The news headline read, “Shahedul Islam, 45, deputy Consul General of Bangladesh, was indicted by a New York court on Monday for allegedly assaulting and forcing his domestic aide to work for his family in New York City without pay”. This is not the first time, nor will it be the last time when a Bangladeshi has been in trouble by importing household help and then abusing and demeaning the person. Acting Foreign Secretary Mahbub-uz-Zaman asked the US Ambassador based in Dhaka to explain why the diplomat was detained and ordered to surrender his passport. Maybe, I can explain the basics to Mr. Foreign Secretary.
First of all, the concept of importing people from Bangladesh, India, etc., for household help itself is abhorrent. The relationship between the Master/Mistress of the house and the household help is by definition unequal and one-sided. The underlying reason for this importation is, of course, cheap and/or virtually no cost labor. The people that bring in household help rely on the fact that the poor and uneducated helpers may remain in the dark of Western labour laws and basic knowledge of acceptable working conditions. They tend to lord over these hapless people and put them in a form of slavery. In Bangladesh I have personally seen many instances of abuse of children and household help.
The servants are sometimes beaten, fed very little and paid very little for working from dawn till midnight. These mini little crimes are committed with impunity because Bangladeshi society does not have the Rule of Law as we understand it. There is no equality in the eyes of the law. In Bangladesh poor people are not the beneficiaries of any legal protection against the power of the rich and powerful. However, that impunity goes away when we move to another country, say the United States. The social norms and the laws are pretty much clear cut. What constitute a violation is very much spelled out in statutes and court cases. Precedents play a big role in the US legal system and there are hundreds of cases on slavery and involuntary servitude and the punishments meted out.
The 33-count indictment by the Queens Grand Jury against Shahedul Islam lays out a series of offenses, including labour trafficking, slavery and assault. If convicted the accused faces up to 15 years in state prison. Shahedul is accused of hitting his household help Md. Amin with a wooden shoe, not paying Amin even the minimum wage. I am sure there will be a hundred more things that will crop up in depositions and investigations.
The thing that most of these abusers do is limit the freedom of the victims. Shahedul has been accused of confiscating Md. Amin’s passport, thus limiting his ability to move about and seek help from the proper authorities. This reminds one of a rather notorious case in Colorado in the late 1990s. In that case, a Saudi royal who was doing a PhD at Denver University, imported a couple of Indonesian women to help with the household work. He promptly confiscated their passports and subjected them to long years of servitude with very little pay. He is alleged to have sexually assaulted these women. Since the Saudi perpetrator was a royal the expectation was that he was “entitled” to treat these hired help with such contempt and scorn.
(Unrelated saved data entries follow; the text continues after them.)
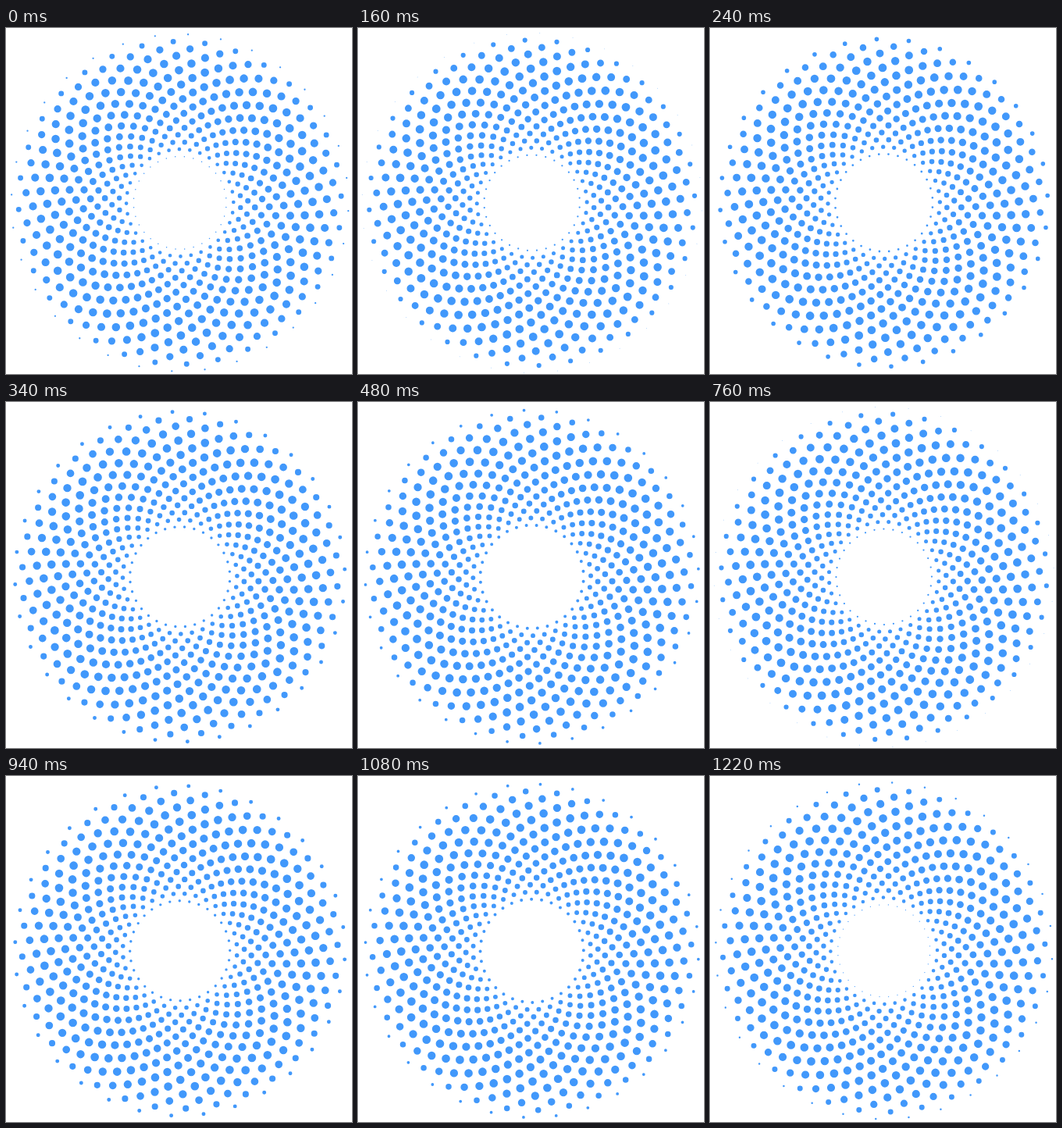
An HTML page with a canvas for the animation above (1.24 s loop, 443 by 443 pixels).

```html
<!DOCTYPE html>
<html lang="en">
<head>
<meta charset="utf-8">
<title>Spiral dots</title>
<style>
  html, body { margin: 0; width: 100%; height: 100%; overflow: hidden; background: #fff; }
  canvas { display: block; width: 443px; height: 443px; }
</style>
</head>
<body>
<canvas id="stage" width="443" height="443"></canvas>
<script>
const ctx = document.getElementById('stage').getContext('2d');
const SIZE = 443, CX = 222.7, CY = 223.8;
const LOOP = 1240, STEP = 20, POSES = 60;
const SPOKES = 32, RINGS = 18, INNER = 59.4, GAP = 9.2;
const TURN = Math.PI * 2;
const rad = deg => deg * Math.PI / 180;

// Dot radius by distance from the centre: [distance, radius]
const PROFILE = [
  [57.5, 0], [59.4, 0.75], [64, 1.7], [69, 2.4], [78, 3.2], [96, 3.85],
  [115, 4.45], [133, 4.9], [152, 5.2], [172, 5.4], [188, 5.1],
  [198, 4.6], [207, 3.4], [212, 2.3], [216, 1.1], [218.5, 0]
];

function dotRadius(dist) {
  for (let i = 1; i < PROFILE.length; i++) {
    const [d0, r0] = PROFILE[i - 1], [d1, r1] = PROFILE[i];
    if (dist >= d0 && dist <= d1) return r0 + (r1 - r0) * (dist - d0) / (d1 - d0);
  }
  return 0;
}

// Clockwise angle from the top along one spiral arm
const armAngle = dist => rad(2.75 + 0.0533 * (216 - dist));

function drawRing(ring, dist) {
  const radius = dotRadius(dist);
  if (radius <= 0) return;
  const shift = ring % 2 ? 0 : 0.5;
  for (let i = 0; i < SPOKES; i++) {
    const a = armAngle(dist) + (i + shift) * TURN / SPOKES;
    const x = CX + dist * Math.sin(a), y = CY - dist * Math.cos(a);
    ctx.moveTo(x + radius, y);
    ctx.arc(x, y, radius, 0, TURN);
  }
}

function draw(ms) {
  // The first pose is held for three steps
  const pose = Math.max(0, Math.floor((ms % LOOP) / STEP) - 2);
  const travel = 2 * pose / POSES;
  ctx.fillStyle = '#fff';
  ctx.fillRect(0, 0, SIZE, SIZE);
  ctx.fillStyle = '#4198fb';
  ctx.beginPath();
  for (let ring = -2; ring < RINGS; ring++) {
    drawRing(ring, INNER + GAP * (ring + travel));
  }
  ctx.fill();
}

let start;
function tick(now) {
  start ??= now;
  draw(Math.max(0, now - start));
  requestAnimationFrame(tick);
}
draw(0);
requestAnimationFrame(tick);
</script>
</body>
</html>
```
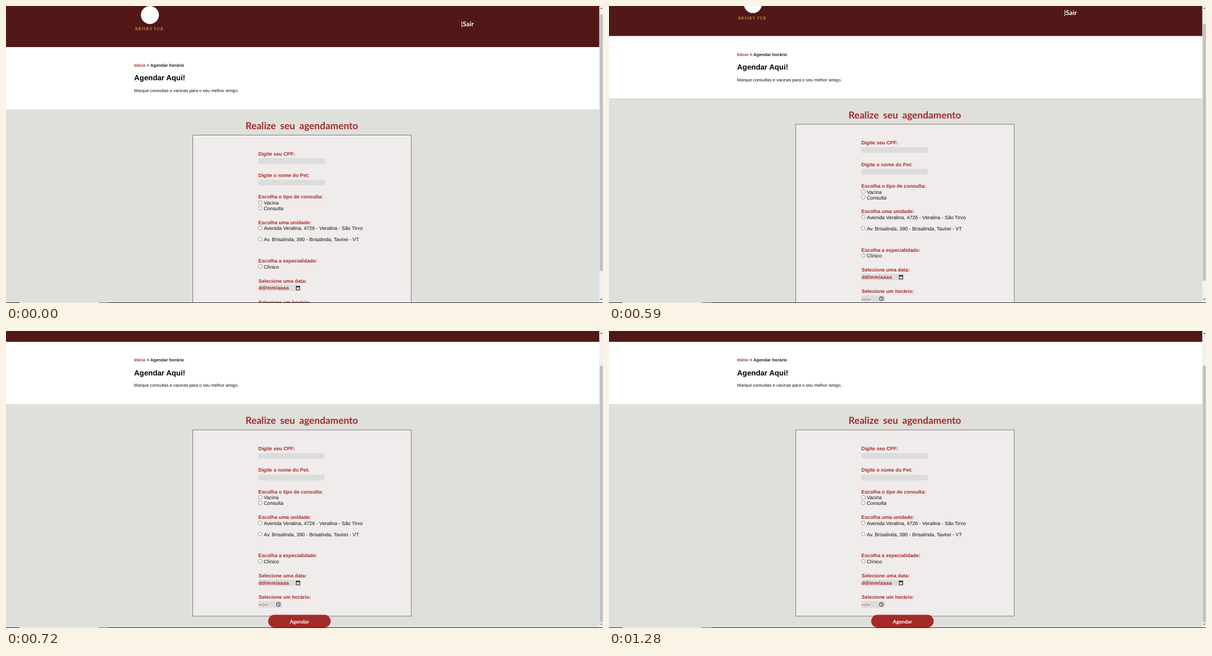
These frames come from a looping animation (1060 px wide and 528 px high, 1390 ms). An HTML page with a canvas:

```html
<!DOCTYPE html>
<html lang="pt-BR">
<head>
<meta charset="utf-8">
<title>Agendar horário</title>
<style>
  html, body { margin: 0; width: 100%; height: 100%; overflow: hidden; background: #dfe0dc; }
  canvas { display: block; width: 1060px; height: 528px; }
</style>
</head>
<body>
<canvas id="stage" width="1060" height="528"></canvas>
<script>
const ctx = document.getElementById("stage").getContext("2d");
const W = 1060, H = 528, LOOP = 1390;
const PAGE_W = 1053.6;
const ZOOM = W / 1920; // the page is shown scaled down from 1920 px
const SANS = '"Liberation Sans", Arial, sans-serif';
const SERIF = '"Noto Serif", serif';
const ROUND = 'Lato, sans-serif';
const RED = "#a52a2a", FIELD = "#dcdcdc", INK = "#111";

// [start time, page scroll]: one wheel turn, held between repaints
const SCROLL = [[0, 0], [520, 1], [590, 19.4], [650, 47], [720, 53.6]];

function scrollAt(t) {
  let y = 0;
  for (const [start, value] of SCROLL) if (t >= start) y = value;
  return y;
}

function rect(x, y, w, h, color, radius = 0) {
  ctx.fillStyle = color;
  ctx.beginPath();
  ctx.roundRect(x, y, w, h, radius);
  ctx.fill();
}

function disc(x, y, r, fill, stroke, width) {
  ctx.beginPath();
  ctx.arc(x, y, r, 0, Math.PI * 2);
  if (fill) { ctx.fillStyle = fill; ctx.fill(); }
  if (stroke) { ctx.strokeStyle = stroke; ctx.lineWidth = width; ctx.stroke(); }
}

function line(points, color, width) {
  ctx.beginPath();
  points.forEach(([x, y]) => ctx.lineTo(x, y));
  ctx.strokeStyle = color;
  ctx.lineWidth = width;
  ctx.stroke();
}

// Draws text at a stage position with its size in page pixels; returns its stage width.
function text(str, x, y, { size = 16, color = INK, weight = 400, family = SANS,
                           align = "left", spacing = 0, words = 0 } = {}) {
  ctx.save();
  ctx.translate(x, y);
  ctx.scale(ZOOM, ZOOM);
  ctx.font = `${weight} ${size}px ${family}`;
  ctx.textRendering = "geometricPrecision";
  ctx.letterSpacing = spacing + "px";
  ctx.wordSpacing = words + "px";
  ctx.textAlign = align;
  ctx.fillStyle = color;
  ctx.fillText(str, 0, 0);
  const width = ctx.measureText(str).width * ZOOM;
  ctx.restore();
  return width;
}

function label(str, y, x = 448) {
  text(str, x, y, { weight: 700, color: RED });
}

function radio(str, y) {
  disc(451.5, y - 3.6, 3.3, "#fff", "#767676", 0.75);
  text(str, 457.7, y);
}

function header() {
  rect(0, 0, PAGE_W, 73, "#521818");
  disc(255.5, 16, 16, "#fff");
  text("BRISKY FUR", 229.5, 43.4, { size: 13, color: "#e2b04e", family: SERIF, spacing: 1.6 });
  text("|Sair", 808, 35.8, { size: 21, weight: 700, color: "#fff", family: ROUND });
}

function intro() {
  rect(0, 73, PAGE_W, 110.5, "#fff");
  const small = { size: 14, weight: 700 };
  const w = text("Início", 227.5, 108, { ...small, color: RED });
  text(" > Agendar horário", 227.5 + w, 108, { ...small, color: "#222" });
  text("Agendar Aqui!", 227.5, 132.2, { size: 24, weight: 700, color: "#000" });
  text("Marque consultas e vacinas para o seu melhor amigo.", 227.5, 153, { size: 14 });
}

function calendarIcon(x, y) {
  ctx.strokeStyle = INK;
  ctx.lineWidth = 0.9;
  ctx.strokeRect(x - 3.1, y - 2.8, 6.2, 6.3);
  rect(x - 3.5, y - 3.2, 7, 1.9, INK);
  rect(x - 2.4, y - 4, 0.9, 1, INK);
  rect(x + 1.5, y - 4, 0.9, 1, INK);
}

function clockIcon(x, y) {
  disc(x, y, 3.5, null, INK, 0.9);
  line([[x, y - 2.2], [x, y + 0.2], [x + 1.7, y + 1.3]], INK, 0.8);
}

function form() {
  text("Realize seu agendamento", 525.2, 218.9,
    { size: 31.2, weight: 700, color: RED, family: ROUND, align: "center", words: 6 });

  rect(331.6, 229.5, 387.8, 331, "#f0eceb");
  ctx.strokeStyle = "#707070";
  ctx.lineWidth = 0.9;
  ctx.strokeRect(331.6, 229.5, 387.8, 331);

  label("Digite seu CPF:", 265.6);
  rect(448, 270.6, 118, 10, FIELD, 2.7);
  label("Digite o nome do Pet:", 304);
  rect(448, 309, 118, 10, FIELD, 2.7);

  label("Escolha o tipo de consulta:", 342.3);
  radio("Vacina", 352.9);
  radio("Consulta", 362.9);

  label("Escolha uma unidade:", 387.7);
  radio("Avenida Veralina, 4726 - Veralina - São Tirvo", 398.2);
  radio("Av. Brisalinda, 390 - Brisalinda, Tavirei - VT", 418.2);

  label("Escolha a especialidade:", 456);
  radio("Clínico", 466.5);

  const value = { weight: 700, color: RED, spacing: 0.5 };
  label("Selecione uma data:", 491.5, 448.5);
  rect(448, 495.6, 75.5, 11.2, FIELD, 1.5);
  text("dd/mm/aaaa", 448.5, 504.2, value);
  calendarIcon(518.4, 501.3);

  label("Selecione um horário:", 529.7, 448.5);
  rect(448, 533.8, 42, 11.6, FIELD, 1.5);
  text("--:--", 448.5, 542.9, value);
  clockIcon(483.5, 539.7);

  rect(465.5, 558.2, 111, 22.4, RED, 11.2);
  text("Agendar", 521, 573.6,
    { size: 16.5, weight: 700, color: "#fff", family: ROUND, align: "center" });
}

function arrow(y, dir) {
  ctx.fillStyle = "#505050";
  ctx.beginPath();
  ctx.moveTo(1055, y);
  ctx.lineTo(1059, y);
  ctx.lineTo(1057, y + 2.2 * dir);
  ctx.fill();
}

function scrollbar(scroll) {
  rect(PAGE_W, 0, W - PAGE_W, H, "#f1f1f1");
  rect(1054.2, 15 + scroll * 0.87, 5.6, 456, "#c1c1c1");
  arrow(5, -1);
  arrow(520.5, 1);
}

function taskbar() {
  rect(0, 527, W, 1, "#262626");
  rect(24, 527, 141, 1, "#ececec");
  rect(165, 527, 17, 1, "#77776f");
}

function draw(t) {
  const scroll = scrollAt(t);
  rect(0, 0, W, H, "#dfe0dc");
  ctx.save();
  ctx.translate(0, -scroll);
  header();
  intro();
  form();
  ctx.restore();
  scrollbar(scroll);
  taskbar();
}

const start = performance.now();
function tick() {
  draw((performance.now() - start) % LOOP);
  requestAnimationFrame(tick);
}
tick();
</script>
</body>
</html>
```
However, once the case came up for trial, the Saudi royal was sentenced to twenty years in prison because of the slavery conviction. So much for Saudi royalty.
Shahedul Islam is being supported by the government of Bangladesh and his diplomatic colleagues based in the US. They are invoking the Vienna Consular Convention of 1963 to pressure the US to release their colleague. They have been speaking about the injustice of detaining a diplomat. However, what about basic decency? Here is a guy who wants to have a servant take care of his household needs in America, someone who has no power whatsoever. The concept should make you feel outraged if you live in the West. Yes, one can get household help, housekeeping services from individuals or companies where the transactions are between informed parties and the payment structure comport with the local laws and minimum wage regulations. When someone enslaves another human being no consular laws should protect the despicable act of inhumanity.
By supporting Shahedul the Bangladesh government is once again bowing to the pressures of the upper classes and outdated societal norms in Bangladesh. This is not the only time these sorts of things have happened to the high and mighty from Bangladesh. My question is: why is this practice of importation of helpless people into servitude by diplomats and government service holders not forbidden? No matter what happens in this case, the collective memory of the people involved will whitewash the event and in time there will be yet another incident.
In order to preserve the image of Bangladesh and moving ever so slowly towards a more equitable society we should at least ban the practice of servitude and slavery. It is shameful to have the educated people (I am presuming Shahedul has some modicum of education) perpetrate the crime of human trafficking and slavery and then point out that they are immune from local laws. Well, no one forced Shahedul to come to the US, live in Queens and then proceed to put Md. Amin into slavery. He did it all by himself and maybe with the help of his immediate family and his diplomatic friends. I think there should be an exemplary punishment meted out here.
I am sure this little write-up will induce protests and shrill accusations of cruelty from the powers that be. But if we let these crimes go unpunished we will do great injustice to the cause of humane treatment and equality in the eyes of the law. Some of the hoity-toity diplomats may say they cannot do work without help, in which case I would say, stay home, do not cross the oceans to come to the US with your grandiose ideas of your place in society. If you are here then, yes, take out the trash, clean your own floors, cook your own meals.